"It wasn't your fault," she told him earnestly. "You did all we could have expected. More. The odds were so against you and yet you fought. You were so brave. Bringing you back was never in question."
He caught her wrist. He turned her hand over against his free palm. His fingers fit between hers; he laced them together. One corner of his mouth twitched upward. "Flattery. I appreciate it, but you're confusing me. Start over from the beginning?"
Now her eyes were truly green. "That's what we're doing. We're showing you everything. You have to know how it happened. Which mistakes were made and how easily they could be made again."
"You're still saying we. Whose were the voices I heard earlier, when we were traveling? For that matter," he glanced around the room again. "Where are we? How far have we come?"
Zara looked away, gaze flitting over the walls. "My great-grandfather lived here, before he came to Hightower. Now and then a cousin or a nephew stayed within its walls, but most of the time since then, it's been empty.
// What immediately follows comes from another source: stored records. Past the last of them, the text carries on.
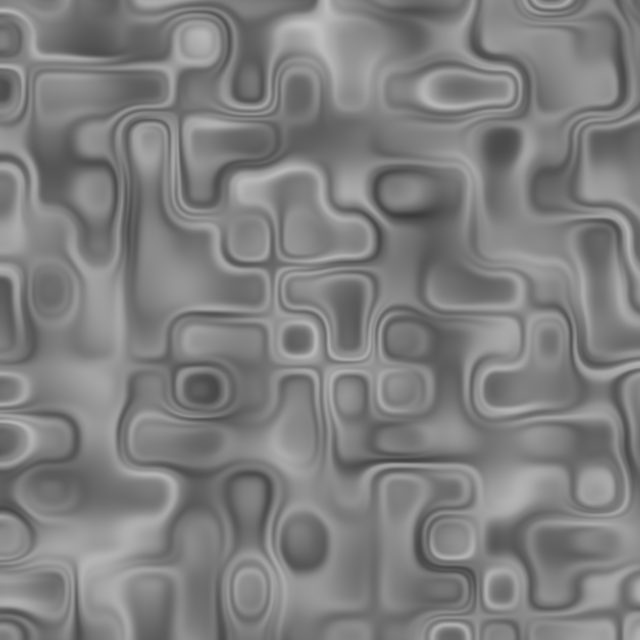
This texture is drawn by a Shadertoy shader. Its source:

```glsl
// Grey folded noise: rounded, grid-aligned blobs ringed by thin soft contour lines.
// A blocky lattice field serves as the depth coordinate of 3D gradient noise, so
// its steep slopes squeeze the noise into lines and its plateaus stay flat.

#define CELLS 12.8         // blobs across the canvas height
#define FOLD_DEPTH 6.5     // noise layers crossed over the full field range
#define DRIFT_SCALE 0.5    // change of tone along the contours, per cell
#define MEAN_GREY 0.5
#define CONTRAST 0.42
#define SEED 17

const float TAU = 6.28319;

// Integer hash giving three values in 0..1
vec3 hash3(ivec3 cell) {
    uvec3 v = uvec3(cell + SEED) * 1664525u + 1013904223u;
    v.x += v.y * v.z; v.y += v.z * v.x; v.z += v.x * v.y;
    v ^= v >> 16u;
    v.x += v.y * v.z; v.y += v.z * v.x; v.z += v.x * v.y;
    return vec3(v >> 8u) / 16777216.0;
}

vec3 unitGradient(ivec3 cell) {
    vec3 h = hash3(cell);
    float height = 2.0 * h.x - 1.0;
    float angle = TAU * h.y;
    return vec3(sqrt(max(0.0, 1.0 - height * height)) * vec2(cos(angle), sin(angle)), height);
}

vec3 quintic(vec3 t) {
    return t * t * t * (t * (t * 6.0 - 15.0) + 10.0);
}

// 3D gradient noise, centred on zero
float gradientNoise(vec3 p) {
    vec3 base = floor(p);
    vec3 offset = p - base;
    vec3 blend = quintic(offset);
    float sum = 0.0;
    for (int i = 0; i < 8; i++) {
        ivec3 corner = ivec3(i & 1, (i >> 1) & 1, i >> 2);
        vec3 c = vec3(corner);
        vec3 w = mix(1.0 - blend, blend, c);
        sum += w.x * w.y * w.z * dot(unitGradient(ivec3(base) + corner), offset - c);
    }
    return sum;
}

// Lattice field in 0..1 with a plateau at each grid point
float plateauField(vec2 p) {
    vec2 base = floor(p);
    vec2 blend = quintic(vec3(p - base, 0.0)).xy;
    float sum = 0.0;
    for (int i = 0; i < 4; i++) {
        ivec2 corner = ivec2(i & 1, i >> 1);
        vec2 w = mix(1.0 - blend, blend, vec2(corner));
        sum += w.x * w.y * hash3(ivec3(ivec2(base) + corner, 101)).x;
    }
    return sum;
}

void mainImage(out vec4 fragColor, in vec2 fragCoord) {
    vec2 p = fragCoord / iResolution.y * CELLS;

    // Depth follows the blobs, tone drifts slowly across the canvas
    float depth = FOLD_DEPTH * plateauField(p);
    float tone = gradientNoise(vec3(p * DRIFT_SCALE + vec2(0.37, 0.71), depth));

    float grey = MEAN_GREY + CONTRAST * tone;
    fragColor = vec4(vec3(clamp(grey, 0.0, 1.0)), 1.0);
}
```
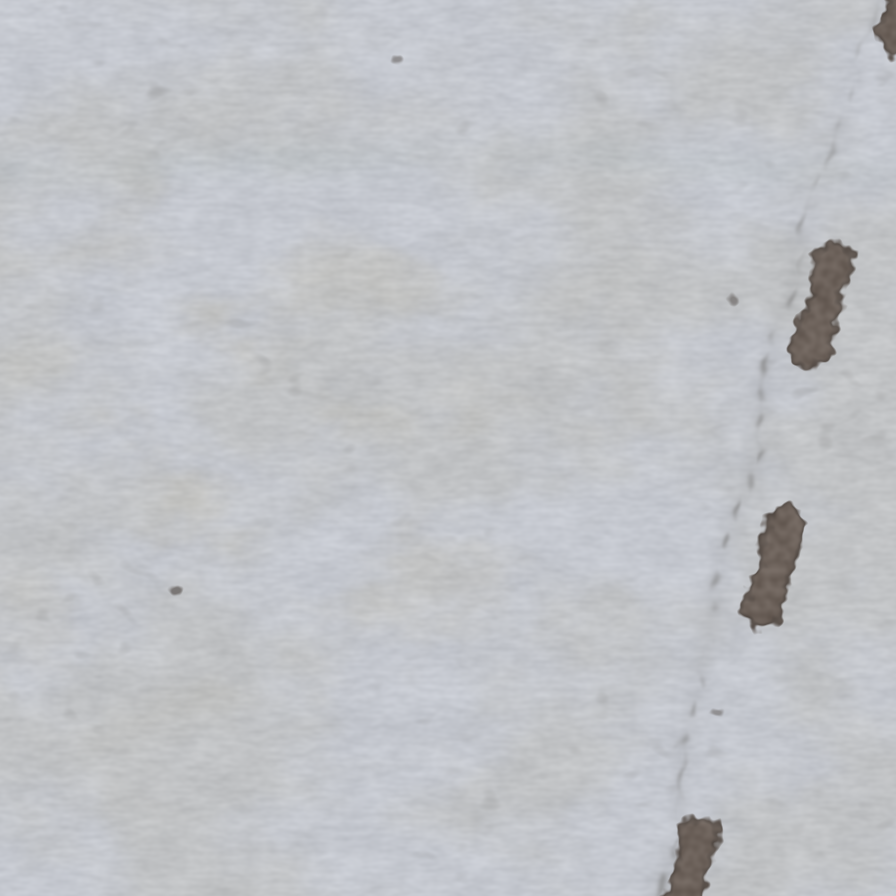
Give the GLSL for this texture, as a three.js fragment shader.

```glsl
// Pale weathered sheet with faint horizontal grain, a hairline crack and a row of rough brown dashes.
varying vec2 vUv;

const vec3 BLUE_GREY = vec3(0.772, 0.785, 0.814);
const vec3 NEUTRAL_GREY = vec3(0.756, 0.763, 0.771);
const vec3 WARM_GREY = vec3(0.752, 0.748, 0.728);
const vec3 BAND_GREY = vec3(0.715, 0.740, 0.755);
const vec3 SMUDGE_GREY = vec3(0.52, 0.52, 0.52);
const vec3 SPECK_BROWN = vec3(0.40, 0.38, 0.37);
const vec3 DASH_BROWN = vec3(0.425, 0.383, 0.355);
const vec3 DASH_RIM = vec3(0.335, 0.305, 0.285);

const vec2 GRAIN_SCALE = vec2(42.0, 150.0);
const float GRAIN_CONTRAST = 0.036;
const float MOTTLE_CONTRAST = 0.032;
const float SPECK_CELLS = 8.0;
const float SPECK_CHANCE = 0.16;

const int DASH_COUNT = 4;
const vec2 DASH_START = vec2(0.768, 0.018);
const vec2 DASH_STEP = vec2(0.082, 0.33);
const vec2 DASH_JITTER = vec2(0.016, 0.022);
const vec2 DASH_AXIS = vec2(0.25, 0.968);
const float DASH_HALF_LENGTH = 0.051;
const float DASH_RADIUS = 0.0225;
const float DASH_ROUGHNESS = 0.011;
const float EDGE = 0.0025;

vec2 hash2(vec2 p) {
  vec3 q = fract(p.xyx * vec3(0.1031, 0.1030, 0.0973));
  q += dot(q, q.yzx + 33.33);
  return fract((q.xx + q.yz) * q.zy);
}

vec2 gradient(vec2 cell) {
  float angle = 6.2832 * hash2(cell).x;
  return vec2(cos(angle), sin(angle));
}

// Gradient noise, roughly -0.7 to 0.7
float gnoise(vec2 p) {
  vec2 i = floor(p), f = fract(p);
  vec2 u = f * f * f * (f * (f * 6.0 - 15.0) + 10.0);
  vec2 r = vec2(1.0, 0.0);
  float low = mix(dot(gradient(i), f), dot(gradient(i + r), f - r), u.x);
  float high = mix(dot(gradient(i + r.yx), f - r.yx), dot(gradient(i + 1.0), f - 1.0), u.x);
  return mix(low, high, u.y);
}

float fbm(vec2 p) {
  float sum = 0.0, amplitude = 1.0;
  for (int k = 0; k < 4; k++) {
    sum += amplitude * gnoise(p);
    p = p * 2.03 + 17.3;
    amplitude *= 0.5;
  }
  return sum;
}

// Broad tints, a faint cool band, mottling and fine horizontal grain
vec3 sheet(vec2 uv) {
  float tint = fbm(uv * vec2(4.0, 5.0) + 3.7);
  vec3 color = mix(BLUE_GREY, NEUTRAL_GREY, smoothstep(-0.25, 0.4, tint + 0.06));
  vec2 fromStain = (uv - vec2(0.28, 0.5)) * vec2(1.6, 1.9);
  float stain = exp(-2.5 * dot(fromStain, fromStain));
  float warmth = smoothstep(-0.1, 0.65, fbm(uv * vec2(5.0, 8.0) + 21.0));
  color = mix(color, WARM_GREY, 0.9 * stain * warmth);
  float band = exp(-pow((uv.y - 0.82 - 0.02 * gnoise(uv * 3.0)) / 0.022, 2.0));
  color = mix(color, BAND_GREY, 0.4 * band * (0.7 + gnoise(uv * 9.0)));
  float grain = gnoise(uv * GRAIN_SCALE) + 0.5 * gnoise(uv * vec2(110.0, 190.0) + 9.0);
  float mottle = fbm(uv * vec2(14.0, 24.0) + 40.0);
  return color + GRAIN_CONTRAST * grain + MOTTLE_CONTRAST * mottle;
}

// Scattered soft smudges, stronger inside loose patches
float smudges(vec2 uv) {
  float spot = smoothstep(0.22, 0.6, gnoise(uv * vec2(32.0, 54.0) + 61.0));
  return 0.26 * spot * smoothstep(-0.1, 0.5, fbm(uv * 5.0 + 80.0));
}

// Small dark specks, at most one per grid cell
float specks(vec2 uv) {
  vec2 cell = floor(uv * SPECK_CELLS);
  vec2 shape = hash2(cell + 57.0);
  vec2 center = (cell + 0.25 + 0.5 * hash2(cell + 11.0)) / SPECK_CELLS;
  vec2 d = (uv - center) * vec2(mix(0.5, 1.0, shape.y), 1.0);
  float radius = mix(0.003, 0.006, shape.y) + 0.004 * gnoise(uv * 110.0);
  float present = step(shape.x, SPECK_CHANCE);
  return present * mix(0.35, 0.8, hash2(cell + 5.0).y) * (1.0 - smoothstep(radius - 0.003, radius + 0.002, length(d)));
}

// Broken hairline that leans along the row of dashes
float crack(vec2 uv) {
  float path = 0.745 + 0.12 * uv.y * (1.0 + uv.y) + 0.02 * gnoise(vec2(uv.y * 9.0, 4.5));
  float offset = uv.x - path - 0.010 * gnoise(uv * vec2(20.0, 45.0));
  float broken = smoothstep(-0.15, 0.45, gnoise(uv * vec2(55.0, 38.0) + 7.0));
  float fade = 1.0 - smoothstep(0.62, 1.0, uv.y) * 0.6;
  return fade * (0.55 * broken * exp(-pow(offset / 0.0045, 2.0)) + 0.10 * exp(-pow(offset / 0.014, 2.0)));
}

// Signed distance to the nearest rough-edged dash
float dashes(vec2 uv) {
  float nearest = 1.0;
  for (int k = 0; k < DASH_COUNT; k++) {
    float n = float(k);
    vec2 p = uv - DASH_START - n * DASH_STEP - DASH_JITTER * sin(n * 2.0944);
    float along = dot(p, DASH_AXIS);
    float waist = 0.005 * exp(-pow((along - 0.008) / 0.012, 2.0));
    float d = length(p - DASH_AXIS * clamp(along, -DASH_HALF_LENGTH, DASH_HALF_LENGTH));
    nearest = min(nearest, d - DASH_RADIUS + waist);
  }
  return nearest + DASH_ROUGHNESS * (gnoise(uv * 48.0) + 0.6 * gnoise(uv * 105.0 + 30.0));
}

void main() {
  vec3 color = sheet(vUv);
  color = mix(color, SMUDGE_GREY, smudges(vUv));
  color = mix(color, SMUDGE_GREY, crack(vUv));
  color = mix(color, SPECK_BROWN, specks(vUv));
  float d = dashes(vUv);
  vec3 dash = mix(DASH_BROWN, DASH_RIM, 0.75 * smoothstep(-0.008, -0.001, d));
  dash += 0.07 * gnoise(vUv * 95.0) + 0.04 * gnoise(vUv * 40.0);
  color = mix(color, dash, 1.0 - smoothstep(-EDGE, EDGE, d));
  gl_FragColor = vec4(color, 1.0);
}
```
That makes it perfect for hiding. No one will think to look here." She smiled at him. "It's only because of you and your father and your grandmother that it's still here. You're a good luck charm as much as you are our hope."
"But the voices," he pressed. It wasn't like her to avoid a question for so long.
"My sister," she answered too quickly. He didn't miss the sheen of unshed tears in her eyes. She wiped her eyes, though, and they were gone. "Farina. You remember her, I hope."
"Of course," Tolya answered, nodding slowly. "And?"
"And Tehu." Her lips pursed again, as if she'd tasted something sour. Her fingers tightened on his hand as displeasure hardened into something else. "He serves the dark goddess. Ajayi. We caught him at the last moment. He is our bargaining piece."
"Bargaining for what? From whom?" Tolya gathered himself to stand again. "Take me to them. Explain it all at once. I'll never piece things together if I only learn in broken explanations."
Zara held onto his hand, not letting him move. "They can't help you. I can't, until you've seen it all. Tehu will just distract you. Farina's too scared to do much more than cook and sing. And we, the goddess and I, need you to be prepared."
"Goddess." Tolya frowned in earnest. He touched her forehead with his free hand. She was warm enough that he jerked his hand back, surprised. "You're sick," he said. "Burning up. You should be the one resting. You're not making sense."
Her smile was sad, but didn't waver. "But I am. The goddess and I," she said again. "We fight for Meilani." This time when her eyes changed, he watched it happen. Green faded to gold and then turned rosy, the color of sunrise, all pinks and reds. "There's a battle coming, Tolya." Her voice echoed now, two pitches, two notes, blended into one." He shivered, but he couldn't look away. "Winning is more important than you know. You have to stop Ajayi, Tolya, before she unmakes the world."